The course didn't pan out as she expected. "When I got to university I sort of had to sit through three-and-a-half years of studying the cattle runs of 1860," she remembers. "It was so dry. And I really wanted to do International Relations which was fourth year. I was too impatient."

After 12 months she decided to take a year off and traveled through Europe. "In Australia," explains Blanchett, tongue ever-so-slightly in cheek, "we all take this trip, after high school and before university, when we become responsible and sleep with as many people as we can."

She went OS for seven months, had her heart broken in Italy, a really bad time in Turkey and ended up in Egypt. "I didn't know where I was going at all," she says. "I went alone. I just took off. You're so fearless at that age.

"When I think of the things I did! The back lanes that I ended up in at three in the morning... I was going to stay in England with a friend, but because I forgot to organize my papers they gave me just one week in the country. I was kicked out of England and I ended up in Egypt."

Which is where Cate Blanchett first appeared on celluloid. She had to be an American cheerleader in an Egyptian boxing movie. She remembers sitting on her bum, bored, for six hours, and eventually walking out because the d 9irector screamed at her.

Neither history nor Blanchett records the name of this film, but her teenage obsession had finally taken root. She returned to Melbourne, realized a lifetime of political economy was not for her, and auditioned for NIDA. She was amazed when she was accepted, and certainly wasn't going to drop out of this course, but equally she wasn't going to keep going in a career she might not have been any good at.

Creative but practical; Blanchett is split down the middle in many ways. "She's a contradictory personality," notes her friend Jonathan Kent, who directed her in David Hare's Plenty at London's Almeida theatre. "She has great command of her apparent candor while retaining a proper privacy, she's gregarious yet solitary, beset by doubt yet extraverted, witty yet melancholy... if cliché about Cate is that she's a chameleon, it's because all these things exist within her."

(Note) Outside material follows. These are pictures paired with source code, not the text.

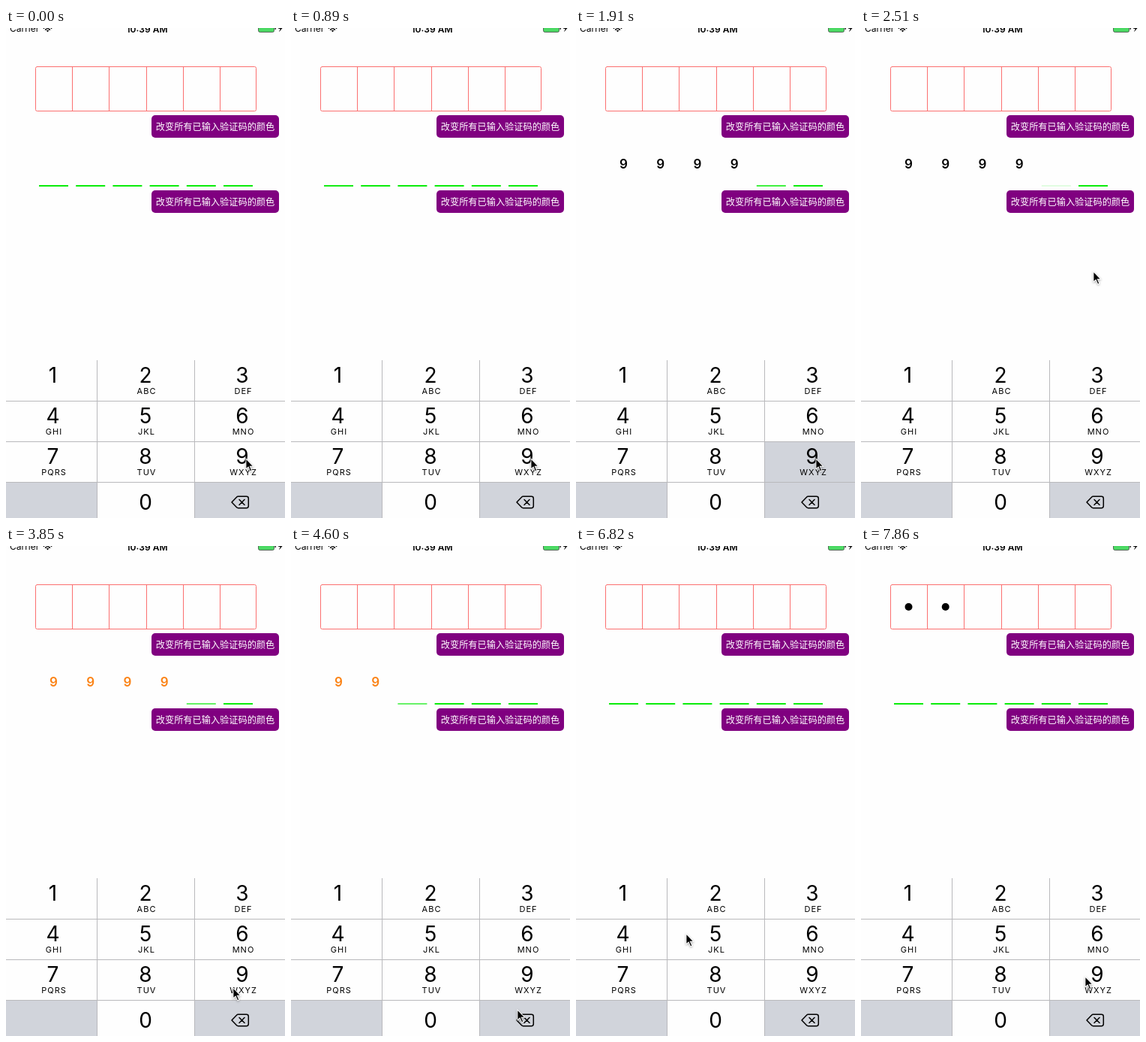
Recreate the animation shown at these times as an HTML page with a canvas. Size 372 by 652 pixels, loop 8 s.

```html
<!DOCTYPE html>
<html lang="zh">
<head>
<meta charset="utf-8">
<title>Code input</title>
<style>
html, body { margin: 0; width: 100%; height: 100%; overflow: hidden; background: #fefefe; }
canvas { display: block; }
</style>
</head>
<body>
<canvas id="stage" width="372" height="652"></canvas>
<script>
const ctx = document.getElementById('stage').getContext('2d');
const LOOP = 8000, START = 275, STEP = 148.7;
const SANS = 'Inter, "Liberation Sans", sans-serif';
const CJK = '"Noto Sans CJK SC", "Noto Sans CJK", sans-serif';
const GREY = '#d1d4db', PITCH = 49.2;

// Each entry: step, then value(s) from that step on.
const POINTER = [
  [-1, 320, 573], [11, 320, 573], [13, 316, 450], [15, 310, 324], [17, 304, 236],
  [20, 304, 234], [22, 307, 470], [23, 308, 550], [24, 303, 588], [25, 302, 617],
  [33, 302, 617], [36, 262, 330], [39, 225, 93], [41, 225, 93], [44, 147, 516],
  [45, 147, 516], [47, 299, 573]
];
const DIGITS = [[-1, 0], [6, 1], [8, 2], [10, 3], [11, 4], [26, 3], [28, 2], [30, 1], [32, 0]];
const DOTS = [[-1, 0], [49, 1], [50, 2]];
const NINE_DOWN = [6, 8, 10, 11, 49, 50];
const DELETE_DOWN = [26, 28, 30, 32];
const ORANGE_STEP = 19, BLUR_STEP = 39;

const KEYS = [
  ['1', ''], ['2', 'ABC'], ['3', 'DEF'],
  ['4', 'GHI'], ['5', 'JKL'], ['6', 'MNO'],
  ['7', 'PQRS'], ['8', 'TUV'], ['9', 'WXYZ']
];

function rect(x, y, w, h, color) {
  ctx.fillStyle = color;
  ctx.fillRect(x, y, w, h);
}

function text(str, x, y, font, color = '#000', align = 'center', spacing = 0) {
  ctx.font = font;
  ctx.fillStyle = color;
  ctx.textAlign = align;
  ctx.letterSpacing = spacing + 'px';
  ctx.fillText(str, x + spacing / 2, y);
  ctx.letterSpacing = '0px';
}

function path(points) {
  ctx.beginPath();
  points.forEach(([x, y]) => ctx.lineTo(x, y));
  ctx.closePath();
}

function roundRect(x, y, w, h, r) {
  ctx.beginPath();
  ctx.roundRect(x, y, w, h, r);
}

const latest = (track, k) => track.filter(e => e[0] <= k).pop();

function pointerAt(k) {
  const i = POINTER.findIndex(p => p[0] > k);
  if (i < 0) return POINTER[POINTER.length - 1].slice(1);
  const a = POINTER[i - 1], b = POINTER[i];
  const f = (k - a[0]) / (b[0] - a[0]);
  return [a[1] + (b[1] - a[1]) * f, a[2] + (b[2] - a[2]) * f];
}

function statusBar() {
  text('Carrier', 5, 5, '12px ' + SANS, '#000', 'left');
  text('10:39 AM', 188, 5.5, '600 12px ' + SANS);
  ctx.lineWidth = 1.6;
  ctx.strokeStyle = '#000';
  for (const r of [4, 7]) {
    ctx.beginPath();
    ctx.arc(55.5, 5, r, -Math.PI * 0.76, -Math.PI * 0.24);
    ctx.stroke();
  }
  path([[55.5, 5.5], [53.6, 3], [57.4, 3]]);
  ctx.fillStyle = '#000';
  ctx.fill();
  roundRect(336.5, -5, 21, 10.5, 2);
  ctx.fillStyle = '#4cd964';
  ctx.fill();
  ctx.lineWidth = 0.7;
  ctx.strokeStyle = '#333';
  ctx.stroke();
  rect(358.5, -2, 1.5, 4, '#333');
  path([[366, -5], [363, 1], [365.6, 1], [364, 5.5], [369, -0.5], [366.3, -0.5]]);
  ctx.fillStyle = '#111';
  ctx.fill();
}

function boxField(count) {
  ctx.lineWidth = 1;
  ctx.strokeStyle = '#fb7070';
  roundRect(39.5, 51.5, 294, 59, 2);
  ctx.stroke();
  ctx.beginPath();
  for (let i = 1; i < 6; i++) {
    const x = Math.floor(39.5 + PITCH * i) + 0.5 - (i > 1 && i < 4 ? 0 : 0);
    ctx.moveTo(x, 52);
    ctx.lineTo(x, 110);
  }
  ctx.stroke();
  ctx.fillStyle = '#000';
  for (let i = 0; i < count; i++) {
    ctx.beginPath();
    ctx.arc(63.5 + PITCH * i, 81, 5, 0, 7);
    ctx.fill();
  }
}

function lineField(k) {
  const [since, count] = latest(DIGITS, k);
  const color = k >= ORANGE_STEP ? '#fb8316' : '#000';
  for (let i = 0; i < 6; i++) {
    if (i < count) {
      text('9', 63.5 + PITCH * i, 187, '600 17px ' + SANS, color);
      continue;
    }
    if (i === count && k >= 0 && k < BLUR_STEP) {
      const age = (k - since) * STEP + 200;
      ctx.globalAlpha = 1 - (age % 900) / 900;
    }
    rect(44 + PITCH * i, 209, 39, 2, '#0bec0b');
    ctx.globalAlpha = 1;
  }
}

function button(y) {
  roundRect(194, y, 170, 30, 5);
  ctx.fillStyle = '#800080';
  ctx.fill();
  text('改变所有已输入验证码的颜色', 279, y + 19.8, '12.2px ' + CJK, '#fff');
}

function deleteIcon() {
  ctx.strokeStyle = '#000';
  ctx.lineWidth = 1.5;
  ctx.lineJoin = ctx.lineCap = 'round';
  ctx.beginPath();
  ctx.moveTo(301, 631);
  ctx.lineTo(307.5, 624.2);
  ctx.quadraticCurveTo(308.3, 623.3, 309.5, 623.3);
  ctx.lineTo(320.5, 623.3);
  ctx.quadraticCurveTo(323.3, 623.3, 323.3, 626);
  ctx.lineTo(323.3, 636);
  ctx.quadraticCurveTo(323.3, 638.7, 320.5, 638.7);
  ctx.lineTo(309.5, 638.7);
  ctx.quadraticCurveTo(308.3, 638.7, 307.5, 637.8);
  ctx.closePath();
  ctx.moveTo(311, 627.5);
  ctx.lineTo(318, 634.5);
  ctx.moveTo(318, 627.5);
  ctx.lineTo(311, 634.5);
  ctx.stroke();
}

function keypad(k) {
  rect(0, 604, 122, 48, GREY);
  if (!DELETE_DOWN.includes(k)) rect(251, 604, 121, 48, GREY);
  if (NINE_DOWN.includes(k)) rect(251, 550, 121, 54, GREY);
  for (const y of [496, 550, 604]) rect(0, y, 372, 1, '#b9b9bc');
  for (const x of [121, 251]) rect(x, 442, 1, 210, '#b9b9bc');
  const xs = [62.5, 186, 315];
  KEYS.forEach(([digit, letters], i) => {
    const x = xs[i % 3], y = 472 + 54 * Math.floor(i / 3);
    text(digit, x, y, '28px ' + SANS);
    text(letters, x + 1, y + 15, '11px ' + SANS, '#000', 'center', 1);
  });
  text('0', 186, 641, '28px ' + SANS);
  deleteIcon();
}

function pointer([x, y]) {
  ctx.save();
  ctx.translate(x, y);
  path([[-0.5, -1], [-0.5, 15], [3, 11.8], [5.6, 17.6], [8.4, 16.4], [5.9, 10.8], [10.8, 10.8]]);
  ctx.shadowColor = 'rgba(0,0,0,0.35)';
  ctx.shadowBlur = 3;
  ctx.shadowOffsetY = 1;
  ctx.fillStyle = '#fff';
  ctx.fill();
  ctx.shadowColor = 'transparent';
  path([[0.4, 1.2], [0.4, 12.8], [3.3, 10.2], [6, 16.2], [7.2, 15.7], [4.6, 9.8], [8.6, 9.8]]);
  ctx.fillStyle = '#000';
  ctx.fill();
  ctx.restore();
}

function draw() {
  const t = performance.now() % LOOP;
  const k = Math.max(-1, Math.floor((t - START) / STEP));
  rect(0, 0, 372, 652, '#fefefe');
  statusBar();
  boxField(latest(DOTS, k)[1]);
  lineField(k);
  button(116);
  button(216);
  keypad(k);
  pointer(pointerAt(k));
  requestAnimationFrame(draw);
}
draw();
</script>
</body>
</html>
```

She chooses her roles accordingly. While she's almost stuck dumb with melancholy in The Gift, only moving when she has to, her next role is Russian dancer Lola in Sally Potter's The Man Who Cried flips that on its head. She befriends Christina Ricci, a silent, dark-haired Jewish refugee, and is a counterpoint in wise-cracking blondeness.

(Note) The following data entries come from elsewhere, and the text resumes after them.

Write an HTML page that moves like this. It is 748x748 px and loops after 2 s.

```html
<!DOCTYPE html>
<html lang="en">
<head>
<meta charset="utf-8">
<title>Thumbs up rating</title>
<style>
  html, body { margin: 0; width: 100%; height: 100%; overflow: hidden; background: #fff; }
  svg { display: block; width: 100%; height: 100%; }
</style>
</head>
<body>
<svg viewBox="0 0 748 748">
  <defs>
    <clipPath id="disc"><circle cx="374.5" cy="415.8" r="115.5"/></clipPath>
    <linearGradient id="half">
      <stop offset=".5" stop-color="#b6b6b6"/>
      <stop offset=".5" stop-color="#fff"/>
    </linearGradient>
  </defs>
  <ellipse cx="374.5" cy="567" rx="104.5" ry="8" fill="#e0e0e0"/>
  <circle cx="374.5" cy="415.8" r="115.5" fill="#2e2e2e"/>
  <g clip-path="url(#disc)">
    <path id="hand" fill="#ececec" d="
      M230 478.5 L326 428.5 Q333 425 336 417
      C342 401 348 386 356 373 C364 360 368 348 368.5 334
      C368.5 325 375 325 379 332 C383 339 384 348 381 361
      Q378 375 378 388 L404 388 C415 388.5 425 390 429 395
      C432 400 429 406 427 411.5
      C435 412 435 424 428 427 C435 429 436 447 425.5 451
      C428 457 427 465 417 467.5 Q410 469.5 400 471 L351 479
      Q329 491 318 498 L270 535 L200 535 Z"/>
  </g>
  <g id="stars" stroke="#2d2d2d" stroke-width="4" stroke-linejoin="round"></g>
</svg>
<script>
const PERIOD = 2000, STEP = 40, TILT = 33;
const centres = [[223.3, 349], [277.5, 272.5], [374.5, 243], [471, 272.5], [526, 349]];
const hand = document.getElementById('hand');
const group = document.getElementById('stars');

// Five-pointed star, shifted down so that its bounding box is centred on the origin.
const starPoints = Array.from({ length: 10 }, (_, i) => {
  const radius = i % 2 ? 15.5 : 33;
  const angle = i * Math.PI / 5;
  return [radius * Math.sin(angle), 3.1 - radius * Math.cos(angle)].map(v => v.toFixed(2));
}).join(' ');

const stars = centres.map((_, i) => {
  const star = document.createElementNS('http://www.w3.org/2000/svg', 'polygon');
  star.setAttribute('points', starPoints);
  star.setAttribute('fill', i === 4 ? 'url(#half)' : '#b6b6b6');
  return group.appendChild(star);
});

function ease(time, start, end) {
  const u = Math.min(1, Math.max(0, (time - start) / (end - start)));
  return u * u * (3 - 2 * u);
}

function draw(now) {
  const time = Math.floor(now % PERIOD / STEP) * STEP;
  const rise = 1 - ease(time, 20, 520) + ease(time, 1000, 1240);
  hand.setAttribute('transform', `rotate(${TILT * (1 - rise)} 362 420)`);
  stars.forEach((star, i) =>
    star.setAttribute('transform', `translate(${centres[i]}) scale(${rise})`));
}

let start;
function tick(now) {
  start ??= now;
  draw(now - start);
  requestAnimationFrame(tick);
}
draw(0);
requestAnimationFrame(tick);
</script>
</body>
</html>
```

Here, Lola hides her insecurity and knowledge that her body's all she's got, and even that not for much longer, with a flurry of movement. She's tall, with red lips and nails, her mouth slashed wider than you think it could be. Everyone here is doing what they can to survive -- with her, it's sex. Struck by opera singer Dante Dominio (John Turturro), she decides she has to have him. She flatters him shamelessly, always looked up at him, sideways at him, flirting, touching, reassuring him he needs her as much as she needs him. She puts up with means long as she can; when Dominio oversteps the mark, she reaches beneath her mask of make-up and reconnects with the energy she lives on. Like in The Gift, Lola knows there could be an alternative, but she hasn't got one.

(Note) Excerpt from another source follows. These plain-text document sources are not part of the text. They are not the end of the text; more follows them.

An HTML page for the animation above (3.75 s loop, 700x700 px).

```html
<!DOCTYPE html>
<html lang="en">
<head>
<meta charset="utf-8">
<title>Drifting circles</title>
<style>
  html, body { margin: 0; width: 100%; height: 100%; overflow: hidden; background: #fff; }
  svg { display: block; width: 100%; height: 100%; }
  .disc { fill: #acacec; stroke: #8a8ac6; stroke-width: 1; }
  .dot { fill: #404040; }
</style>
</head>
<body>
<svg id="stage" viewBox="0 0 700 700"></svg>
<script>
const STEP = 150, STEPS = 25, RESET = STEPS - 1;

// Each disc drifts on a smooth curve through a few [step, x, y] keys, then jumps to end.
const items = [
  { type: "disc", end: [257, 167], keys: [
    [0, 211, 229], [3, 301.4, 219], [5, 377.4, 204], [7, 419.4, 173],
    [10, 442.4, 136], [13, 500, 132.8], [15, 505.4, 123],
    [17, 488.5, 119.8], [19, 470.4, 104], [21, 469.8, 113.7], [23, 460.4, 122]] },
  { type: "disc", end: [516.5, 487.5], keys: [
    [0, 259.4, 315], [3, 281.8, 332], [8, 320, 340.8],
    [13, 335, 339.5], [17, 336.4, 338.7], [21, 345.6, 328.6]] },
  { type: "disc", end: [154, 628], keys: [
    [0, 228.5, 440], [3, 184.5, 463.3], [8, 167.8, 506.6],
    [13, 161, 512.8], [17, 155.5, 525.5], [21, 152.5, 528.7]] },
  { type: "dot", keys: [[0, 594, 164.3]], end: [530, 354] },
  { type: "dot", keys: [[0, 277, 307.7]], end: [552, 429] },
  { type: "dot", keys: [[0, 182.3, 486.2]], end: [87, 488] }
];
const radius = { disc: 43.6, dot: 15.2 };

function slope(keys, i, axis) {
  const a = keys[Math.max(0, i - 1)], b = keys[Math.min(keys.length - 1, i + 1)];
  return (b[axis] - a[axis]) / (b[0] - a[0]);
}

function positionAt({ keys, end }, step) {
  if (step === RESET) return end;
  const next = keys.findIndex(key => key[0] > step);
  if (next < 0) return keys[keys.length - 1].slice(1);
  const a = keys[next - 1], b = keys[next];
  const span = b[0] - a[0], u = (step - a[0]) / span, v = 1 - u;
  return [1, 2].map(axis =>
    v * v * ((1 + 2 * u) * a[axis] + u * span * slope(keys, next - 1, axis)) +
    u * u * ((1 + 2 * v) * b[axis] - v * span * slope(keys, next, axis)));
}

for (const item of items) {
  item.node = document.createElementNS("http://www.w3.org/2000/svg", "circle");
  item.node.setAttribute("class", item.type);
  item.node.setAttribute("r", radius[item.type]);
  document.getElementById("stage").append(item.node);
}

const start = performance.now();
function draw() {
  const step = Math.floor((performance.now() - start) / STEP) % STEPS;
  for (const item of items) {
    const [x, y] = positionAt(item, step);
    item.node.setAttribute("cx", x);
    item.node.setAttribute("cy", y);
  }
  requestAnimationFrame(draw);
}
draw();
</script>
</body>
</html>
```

Fore Blanchett, it isn't a question of films or theatre. In an ideal world, it would be films and theatre. A good script and a good director comes first. She has a finely developed sense of detachment from her craft, and this enables her to treat it as a beautiful dream which may end at any moment.

"I never expect work to come to me," she said a few years back. "If my work is good, then it will generate more, and every job could possibly be the last. So I concentrated always on what was in front of me, while the people around me, my agent for example, was always saying, 'Cate you've got to plan a bit.' Hopefully this means my career will be slightly more eclectic. But it's not built out of an ambition to get there, I'll end up getting somewhere, I hope."